If you write anything remotely readable and non offensive in one of our genres or subgenres, (we can now be picky) we will find you and we will read you.
EXCEPT that it comes with a caveat: indie has a high cost in finding an author initially. Oh, not as high as trad is getting, by publishing a lot of utter crap, but still high. You will find that about 50% (and for some genres higher) of books you sample make you scramble backwards away from them going “dear Lord, no.” In science fiction I’ve found this often includes people who think they’re inventing the genre from scratch, or are adamant they’re not science fiction, while writing all the tropes… as if they were brand new and earth shattering (but enough about traditional publishing!), in romance and mystery they often include recent college graduates (I was one once) who think serious must equal “there are no good guys” or “no one is clean.”
Anyway, covers often warn you away from those, by being of startling inappropriate horribleness. BUT not always.
What this means is that you WANT series. Judging by ancient mythologies’ tendency to become convoluted soap operas, I suspect humans crave series, period, but indie reinforces that. I’ve been known to fall into a series and read it to the end even when it’s just “so so.”
If a series is actually good, and it has a lot of books? BLISS. I know what I’m reading that week.

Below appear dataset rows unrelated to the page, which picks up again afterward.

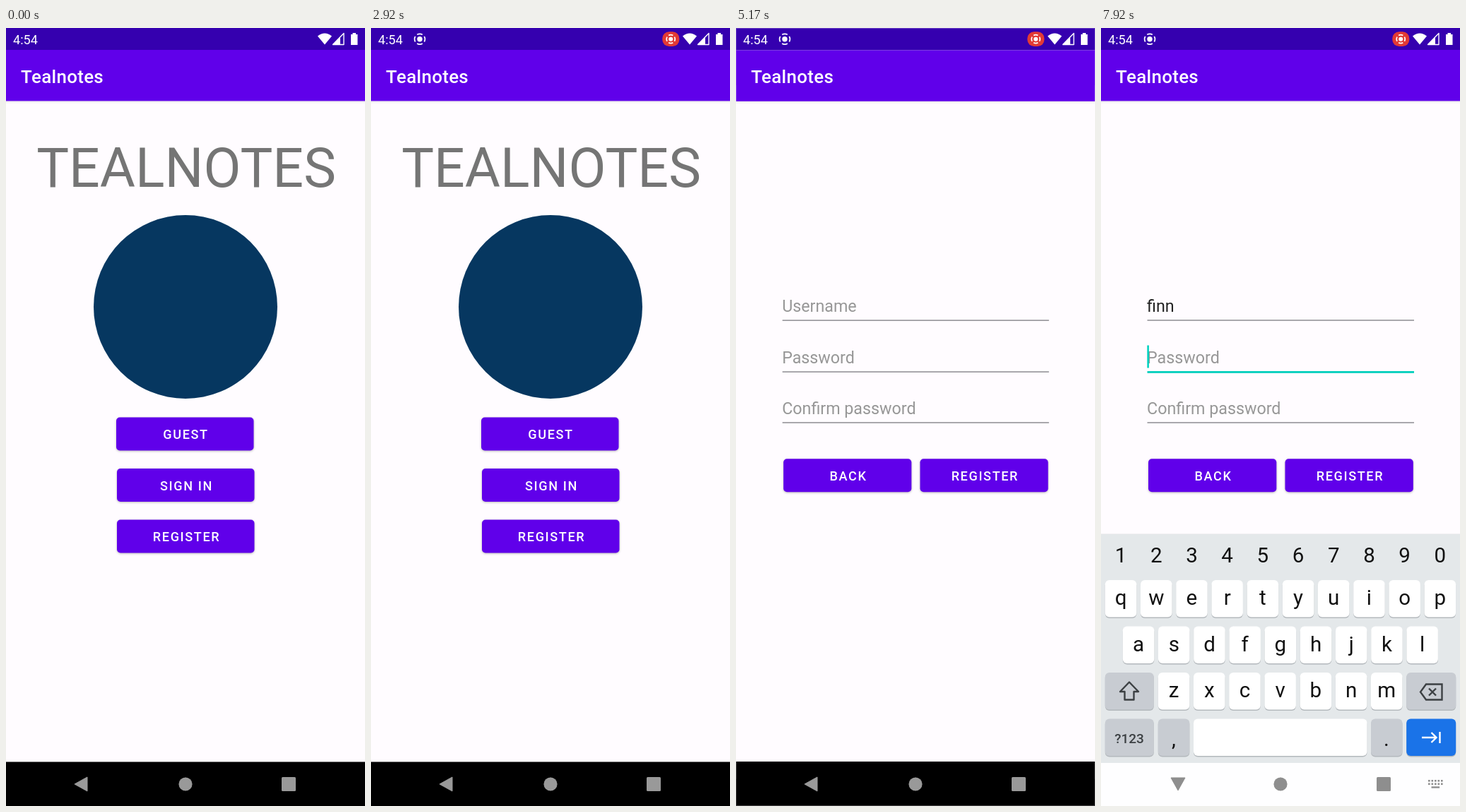
Write an HTML page that moves like this. It is 508 by 1102 pixels and loops after 8000 ms.

```html
<!DOCTYPE html>
<html lang="en">
<head>
<meta charset="utf-8">
<title>App sign-up</title>
<style>
  html, body { margin: 0; width: 100%; height: 100%; overflow: hidden; background: #fffcff; }
  svg { display: block; width: 508px; height: 1102px; font-family: Roboto, sans-serif; }
  .btn > rect:first-child { fill: #6000ea; filter: drop-shadow(0 1.5px 1.5px rgba(0, 0, 0, .28)); }
  .btn text { font-size: 18.1px; font-weight: 500; letter-spacing: 1.62px; fill: #fff; text-anchor: middle; }
  .field text { font-size: 23.28px; }
  .key { font-size: 29.5px; fill: #111; text-anchor: middle; }
  .line { fill: none; stroke: #3c4043; stroke-width: 2.4; }
  .white { stroke: #fff; }
</style>
</head>
<body>
<svg id="stage" viewBox="0 0 508 1102"></svg>
<script>
const LOOP = 8000, STEP = 250 / 3;
const APP = 'Tealnotes', USER = 'finn';
const TYPED = [6410, 6660, 6910, 7160];
const RECORD = 160, TAP = 4690, OPEN = 4851, FOCUS = 5660, SLIDE = 5700, NEXT = 7490, SWITCH = 7660;

// ---- markup helpers
const rect = (x, y, w, h, fill, more = '') =>
  `<rect x="${x}" y="${y}" width="${w}" height="${h}" fill="${fill}" ${more}/>`;
const circle = (x, y, r, fill, more = '') =>
  `<circle cx="${x}" cy="${y}" r="${r}" fill="${fill}" ${more}/>`;
const text = (x, y, s, more = '') => `<text x="${x}" y="${y}" ${more}>${s}</text>`;
const path = (d, more = '') => `<path d="${d}" ${more}/>`;
const group = (id, body, more = '') => `<g id="${id}" ${more}>${body}</g>`;

const screen = (id, body) => group(id,
  rect(0, 0, 508, 1102, '#fffcff') +
  rect(0, 103, 508, 2, '#000', 'opacity=".07"') +
  rect(0, 105, 508, 2, '#000', 'opacity=".02"') +
  rect(0, 0, 508, 31, '#3500af') + rect(0, 31, 508, 72.4, '#6000ea') +
  text(21, 78, APP, 'font-size="25.9" font-weight="500" letter-spacing=".32" fill="#fff"') +
  body + rect(0, 1039.5, 508, 62.5, '#000'));

const button = (x, y, w, label, extra = '') =>
  `<g class="btn">${rect(x, y, w, 47, '#6000ea', 'rx="5"')}${extra}` +
  text(x + w / 2 + 1.3, y + 30.6, label) + '</g>';

const field = (id, y, hint) => `<g class="field">` +
  text(65, y - 12, hint, `id="${id}Text" fill="#979797"`) +
  rect(65.5, y - .7, 377.5, 1.4, '#85858a', `id="${id}Line"`) + '</g>';

// ---- keyboard
const PITCH = 50.2, KEY_W = 44.5, ROWS = [782, 847.5, 913, 978.5];
const cap = (x, y, w, fill = '#fff') =>
  rect(x, y + 1.5, w, 52.5, '#b4b9bd', 'rx="6"') + rect(x, y, w, 52.5, fill, 'rx="6"');
const letters = (s, x0, y) => [...s].map((c, i) => {
  const x = x0 + i * PITCH;
  return cap(x, y, KEY_W) + text(x + KEY_W / 2, y + 35, c, 'class="key"');
}).join('');
const digits = (dx, y, more) => [...'1234567890'].map((c, i) =>
  text(5.8 + i * PITCH + KEY_W / 2 + dx, y, c, more)).join('');

function keyboard() {
  const [r1, r2, r3, r4] = ROWS, GREY = '#c8ccd2';
  const common =
    letters('qwertyuiop', 5.8, r1) + letters('asdfghjkl', 30.8, r2) + letters('zxcvbnm', 80.8, r3) +
    cap(5.8, r3, 69, GREY) + cap(432.2, r3, 70, GREY) +
    cap(5.8, r4, 69, GREY) + cap(80.8, r4, KEY_W, GREY) +
    cap(382, r4, KEY_W, GREY) + cap(432.2, r4, 70, '#1a73e8') +
    path('M40 926.5L53 940H46.5V951.5H33.5V940H27Z', 'class="line" stroke-linejoin="round"') +
    path('M460 929.5H482.5V951.5H460L452 940.5ZM464 935.5L474 945.5M474 935.5L464 945.5', 'class="line"') +
    text(40, r4 + 34, '?123', 'font-size="19" font-weight="500" fill="#3c4043" text-anchor="middle"') +
    text(103, r4 + 38, ',', 'class="key"') + text(404, r4 + 38, '.', 'class="key"');
  const plain =
    circle(32.5, 747, 19.7, '#b9bec2') + circle(32.5, 746, 19.5, '#fff') +
    path('M29 739L36 746L29 753', 'class="line"') +
    text(252, 753.5, 'Tap to enable contact suggestions.', 'font-size="20.6" fill="#1a70dc" text-anchor="middle"') +
    rect(478, 733, 8, 16, '#3c4043', 'rx="4"') +
    path('M473 744.5C473 756 491 756 491 744.5M482 753V758.5', 'class="line"') +
    digits(15.5, 797, 'font-size="13" font-weight="500" fill="#55595d" text-anchor="middle"') +
    cap(131, r4, KEY_W) + cap(181, r4, 195.5) +
    circle(153, 1005, 11.5, 'none', 'class="line"') +
    circle(149, 1002, 1.8, '#3c4043') + circle(157, 1002, 1.8, '#3c4043') +
    path('M147 1007.5Q153 1015 159 1007.5', 'class="line"') +
    path('M479 999V1006H457M462 1000.5L456.5 1006L462 1011.5', 'class="line white"');
  const secret =
    digits(0, 757, 'class="key"') + cap(131, r4, 245.5) +
    path('M454 1005H474M467.5 998L474.5 1005L467.5 1012M479.5 997V1013', 'class="line white"');
  return rect(0, 717, 508, 324, '#e4e8ea') + rect(0, 716, 508, 1, '#000', 'opacity=".05"') +
    rect(0, 1041, 508, 61, '#fefeff') + common + group('plain', plain) + group('secret', secret);
}

// ---- system icons
const target = (x, r, color) =>
  circle(x, 15.7, r * .5, color) +
  circle(x, 15.7, r, 'none', `stroke="${color}" stroke-width="1.7" pathLength="80" stroke-dasharray="14 6" stroke-dashoffset="7"`);

const dots = [0, 1, 2, 3, 4].map(i =>
  rect(463 + i * 4.5, 1065, 2.6, 2.6, 'currentColor') +
  rect(463 + i * 4.5, 1069.5, 2.6, 2.6, 'currentColor')).join('');

const system =
  text(10, 22.7, '4:54', 'font-size="18.1" fill="#fff"') +
  group('record', target(69, 7.4, '#fff') +
    rect(412.3, 5.3, 24, 20.7, '#e23a35', 'rx="9.5"') + target(424.2, 6, '#fff')) +
  path('M441 11.5Q451 3.5 461 11.5L451 23.5Z', 'fill="#fff"') +
  path('M478 7.5V23.5H462.5Z', 'fill="none" stroke="#fff" stroke-width="1.4" stroke-linejoin="round"') +
  path('M473 12.5V23.5H462.5Z', 'fill="#fff"') +
  path('M490.5 9V7H495V9H497.5V24H488V9Z', 'fill="#fff"') +
  group('nav',
    path('M97 1071L115 1061V1081Z', 'id="back" fill="currentColor" stroke="currentColor" stroke-linejoin="round"') +
    circle(254, 1071, 9.6, 'currentColor') + rect(390, 1061, 20, 20, 'currentColor', 'rx="1.5"') +
    group('picker', dots + rect(467.5, 1074.3, 11.6, 2.4, 'currentColor')));

const stage = document.getElementById('stage');
stage.innerHTML =
  `<clipPath id="clip">${rect(157, 696.5, 194, 47, '#000', 'rx="5"')}</clipPath>` +
  screen('home',
    text(255, 225, APP.toUpperCase(), 'font-size="77" fill="#757575" text-anchor="middle"') +
    circle(254, 395, 130, '#063760') +
    button(156, 551.5, 194.5, 'GUEST') + button(157, 624, 194.5, 'SIGN IN') +
    button(157, 696.5, 194.5, 'REGISTER', circle(254, 720, 0, '#fff', 'id="ripple" clip-path="url(#clip)"'))) +
  screen('form',
    field('user', 414, 'Username') + field('pass', 487, 'Password') + field('again', 559, 'Confirm password') +
    rect(65.3, 377, 2.6, 32, '#03d3c0', 'id="caret"') +
    button(67, 610.3, 181.3, 'BACK') + button(260.5, 610.3, 181.3, 'REGISTER')) +
  group('ime', keyboard()) + system;

const el = {};
stage.querySelectorAll('[id]').forEach(e => el[e.id] = e);

// ---- motion
const clamp = v => Math.max(0, Math.min(1, v));
const span = (t, from, length) => clamp((t - from) / length);
const smooth = u => u * u * (3 - 2 * u);
const cubic = ([a, b, c, d], u) => {
  const v = 1 - u;
  return a * v * v * v + 3 * b * v * v * u + 3 * c * v * u * u + d * u * u * u;
};
function curve(x, xs, ys) {
  let lo = 0, hi = 1;
  for (let i = 0; i < 30; i++) {
    const mid = (lo + hi) / 2;
    if (cubic(xs, mid) < x) lo = mid; else hi = mid;
  }
  return cubic(ys, lo);
}
const fastOut = x => x < 1 / 6
  ? curve(x, [0, .05, .13333, .16667], [0, 0, .06, .4])
  : curve(x, [.16667, .20833, .25, 1], [.4, .82, 1, 1]);

const show = (e, on) => e.setAttribute('display', on ? 'inline' : 'none');
const set = (e, attrs) => { for (const k in attrs) e.setAttribute(k, attrs[k]); };
const zoom = s => `translate(254 551) scale(${s}) translate(-254 -551)`;

function focusLine(line, y, on) {
  const h = on ? 2.8 : 1.4;
  set(line, { y: y - h / 2 + (on ? .4 : 0), height: h, fill: on ? '#03cfbc' : '#85858a' });
}

function draw(t) {
  show(el.record, t >= RECORD);

  set(el.ripple, { r: t < TAP ? 0 : 30 + 80 * span(t, TAP, 200), opacity: .18 * span(t, TAP, 75) });

  const p = fastOut(span(t, OPEN, 400)), alpha = span(t, OPEN + 49, 50);
  set(el.home, { transform: zoom(1 + .05 * p) });
  set(el.form, { transform: zoom(.85 + .15 * p), opacity: alpha });
  show(el.home, p < 1);
  show(el.form, alpha > 0);

  const onUser = t >= FOCUS && t < NEXT, onPass = t >= NEXT;
  const count = TYPED.filter(k => t >= k).length;
  el.userText.textContent = count ? USER.slice(0, count) : 'Username';
  el.userText.setAttribute('fill', count ? '#222' : '#979797');
  focusLine(el.userLine, 414, onUser);
  focusLine(el.passLine, 487, onPass);

  const since = onPass ? NEXT : count ? TYPED[count - 1] : FOCUS;
  show(el.caret, t >= FOCUS && (t - since) % 1000 < 500);
  const shift = onUser && count ? el.userText.getComputedTextLength() : 0;
  set(el.caret, { x: 65.3 + shift, y: onPass ? 449.5 : 377 });

  const left = Math.pow(1 - span(t, SLIDE, 380), 2.58);
  show(el.ime, t >= SLIDE);
  set(el.ime, { transform: `translate(0 ${385 * left})` });
  show(el.plain, t < SWITCH);
  show(el.secret, t >= SWITCH);

  const grey = Math.round(153 + 52 * span(t, 5850, 150) - 63 * span(t, 6000, 250));
  el.nav.style.color = `rgb(${grey},${grey},${grey})`;
  set(el.back, { transform: `rotate(${-90 * smooth(span(t, 5920, 270))} 107.5 1069.5)` });
  set(el.picker, { opacity: span(t, 5860, 200) });
}

const start = performance.now();
function tick() {
  const t = (performance.now() - start) % LOOP;
  draw(Math.floor((t + 4) / STEP) % 96 * STEP);
  requestAnimationFrame(tick);
}
tick();
</script>
</body>
</html>
```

This explains why a lot of the high-money makers in indie are releasing books every other or every month, in a series. (Though that might drive me insane, and I have a starting public, and I’m willing to give it a little extra time, too, so I’m going to run a few series to start with.)
Trad pub and indie are marketing to fundamentally different people. Trad pub is not utterly blind, it just doesn’t cater to us, and never has.
In indie, you benefit from long series (even if sometimes what you put out any given month is a short story) and from publishing frequently.
And while some of your readers from trad pub will find you right away, it might take time for them to figure out you’re publishing in the new model, particularly if you’re still publishing traditional or if you’ve been silent for some years (as I sort of have, due to illness.)
So, your initial sales for your first indie books will be disappointing. This is almost inevitable.
But you still have the skills and the know how. If you’re writing for your fans and not the editors (and sometimes this takes a bit of mental adjustment, but you can do it. If you’re a long time writer, you’ve survived about a million changing trends, anyway.) you can be successful at this game. (Yes there are other things you can/should learn to ease your journey, like keywords. I SUCK at keywords. I suck like a hoover. But I know people who also suck and are making REAL money. By which I mean more money than most trad pub midlisters ever saw.)
You just need a serious publishing schedule (and to take it seriously) beta readers and editors you can count on and a decentish cover designer (I’m one of those. I’m getting better. I aspire to good, as I do in everything I do, but that takes time and practice, and it’s a career I never wanted, but which makes my life easier than dealing with finding artists.)
THIS IS POSSIBLE. You can do it. I can do it.
Or at least I’m going to try really, really hard, which is why I sat down with my husband and wrote a schedule for 2020 which would probably give most people nightmares, and which involves my learning to keep regular hours, not get distracted by things like house cleaning and learning (again) to produce reliably.
But you know, if my insight is correct (and I made the schedule before I had that insight, just based on what I see working) it should work.
Which makes 2020 the year of go big or go home.
Wish me luck. Or join me in the insanity. Whichever your inclination!